*** DATASET RECORDS Section Begins ***

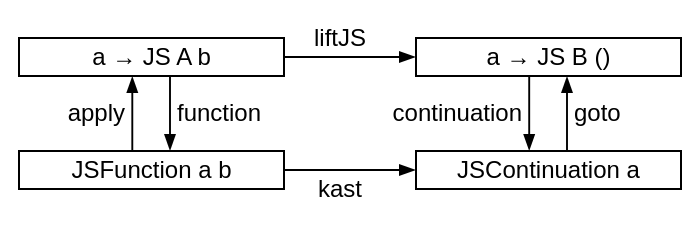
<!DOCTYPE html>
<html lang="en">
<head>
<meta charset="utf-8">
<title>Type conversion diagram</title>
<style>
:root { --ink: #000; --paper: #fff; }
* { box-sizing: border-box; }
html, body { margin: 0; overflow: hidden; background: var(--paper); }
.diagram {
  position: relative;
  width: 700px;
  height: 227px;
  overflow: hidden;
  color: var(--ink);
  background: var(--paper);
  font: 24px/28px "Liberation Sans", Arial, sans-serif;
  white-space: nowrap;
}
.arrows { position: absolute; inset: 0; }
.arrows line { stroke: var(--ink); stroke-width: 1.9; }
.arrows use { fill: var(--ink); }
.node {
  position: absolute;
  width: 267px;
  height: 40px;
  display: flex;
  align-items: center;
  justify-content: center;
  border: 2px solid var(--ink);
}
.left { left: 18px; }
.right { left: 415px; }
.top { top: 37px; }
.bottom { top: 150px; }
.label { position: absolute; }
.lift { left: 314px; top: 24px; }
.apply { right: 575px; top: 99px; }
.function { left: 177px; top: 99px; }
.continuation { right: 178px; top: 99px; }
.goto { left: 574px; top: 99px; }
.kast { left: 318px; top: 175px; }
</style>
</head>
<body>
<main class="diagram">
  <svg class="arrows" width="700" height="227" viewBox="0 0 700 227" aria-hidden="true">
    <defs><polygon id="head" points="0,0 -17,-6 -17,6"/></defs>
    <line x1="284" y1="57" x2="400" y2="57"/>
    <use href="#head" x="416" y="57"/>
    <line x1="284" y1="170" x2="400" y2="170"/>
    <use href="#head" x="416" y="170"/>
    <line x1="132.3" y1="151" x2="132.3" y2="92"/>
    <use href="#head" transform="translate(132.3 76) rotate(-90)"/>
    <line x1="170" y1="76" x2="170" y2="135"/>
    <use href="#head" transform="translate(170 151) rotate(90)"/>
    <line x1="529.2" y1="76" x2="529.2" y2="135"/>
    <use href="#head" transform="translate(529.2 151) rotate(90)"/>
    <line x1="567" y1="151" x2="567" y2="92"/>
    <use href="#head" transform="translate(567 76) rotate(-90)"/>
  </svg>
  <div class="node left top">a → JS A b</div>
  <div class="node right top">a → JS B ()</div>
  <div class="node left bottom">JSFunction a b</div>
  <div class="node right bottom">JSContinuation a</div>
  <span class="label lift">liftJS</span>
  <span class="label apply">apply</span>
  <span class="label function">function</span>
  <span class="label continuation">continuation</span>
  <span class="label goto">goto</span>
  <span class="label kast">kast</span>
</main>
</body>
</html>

*** DATASET RECORDS Section Ends ***

• **WHAT YOU ARE ASKED TO DO**:
You need to copy every entry exactly, taking out only the pictures.

• **SOLVED EXERCISE**:
<!DOCTYPE html>
<html lang="en">
<head>
<meta charset="utf-8">
<title>Type conversion diagram</title>
<style>
:root { --ink: #000; --paper: #fff; }
* { box-sizing: border-box; }
html, body { margin: 0; overflow: hidden; background: var(--paper); }
.diagram {
  position: relative;
  width: 700px;
  height: 227px;
  overflow: hidden;
  color: var(--ink);
  background: var(--paper);
  font: 24px/28px "Liberation Sans", Arial, sans-serif;
  white-space: nowrap;
}
.arrows { position: absolute; inset: 0; }
.arrows line { stroke: var(--ink); stroke-width: 1.9; }
.arrows use { fill: var(--ink); }
.node {
  position: absolute;
  width: 267px;
  height: 40px;
  display: flex;
  align-items: center;
  justify-content: center;
  border: 2px solid var(--ink);
}
.left { left: 18px; }
.right { left: 415px; }
.top { top: 37px; }
.bottom { top: 150px; }
.label { position: absolute; }
.lift { left: 314px; top: 24px; }
.apply { right: 575px; top: 99px; }
.function { left: 177px; top: 99px; }
.continuation { right: 178px; top: 99px; }
.goto { left: 574px; top: 99px; }
.kast { left: 318px; top: 175px; }
</style>
</head>
<body>
<main class="diagram">
  <svg class="arrows" width="700" height="227" viewBox="0 0 700 227" aria-hidden="true">
    <defs><polygon id="head" points="0,0 -17,-6 -17,6"/></defs>
    <line x1="284" y1="57" x2="400" y2="57"/>
    <use href="#head" x="416" y="57"/>
    <line x1="284" y1="170" x2="400" y2="170"/>
    <use href="#head" x="416" y="170"/>
    <line x1="132.3" y1="151" x2="132.3" y2="92"/>
    <use href="#head" transform="translate(132.3 76) rotate(-90)"/>
    <line x1="170" y1="76" x2="170" y2="135"/>
    <use href="#head" transform="translate(170 151) rotate(90)"/>
    <line x1="529.2" y1="76" x2="529.2" y2="135"/>
    <use href="#head" transform="translate(529.2 151) rotate(90)"/>
    <line x1="567" y1="151" x2="567" y2="92"/>
    <use href="#head" transform="translate(567 76) rotate(-90)"/>
  </svg>
  <div class="node left top">a → JS A b</div>
  <div class="node right top">a → JS B ()</div>
  <div class="node left bottom">JSFunction a b</div>
  <div class="node right bottom">JSContinuation a</div>
  <span class="label lift">liftJS</span>
  <span class="label apply">apply</span>
  <span class="label function">function</span>
  <span class="label continuation">continuation</span>
  <span class="label goto">goto</span>
  <span class="label kast">kast</span>
</main>
</body>
</html>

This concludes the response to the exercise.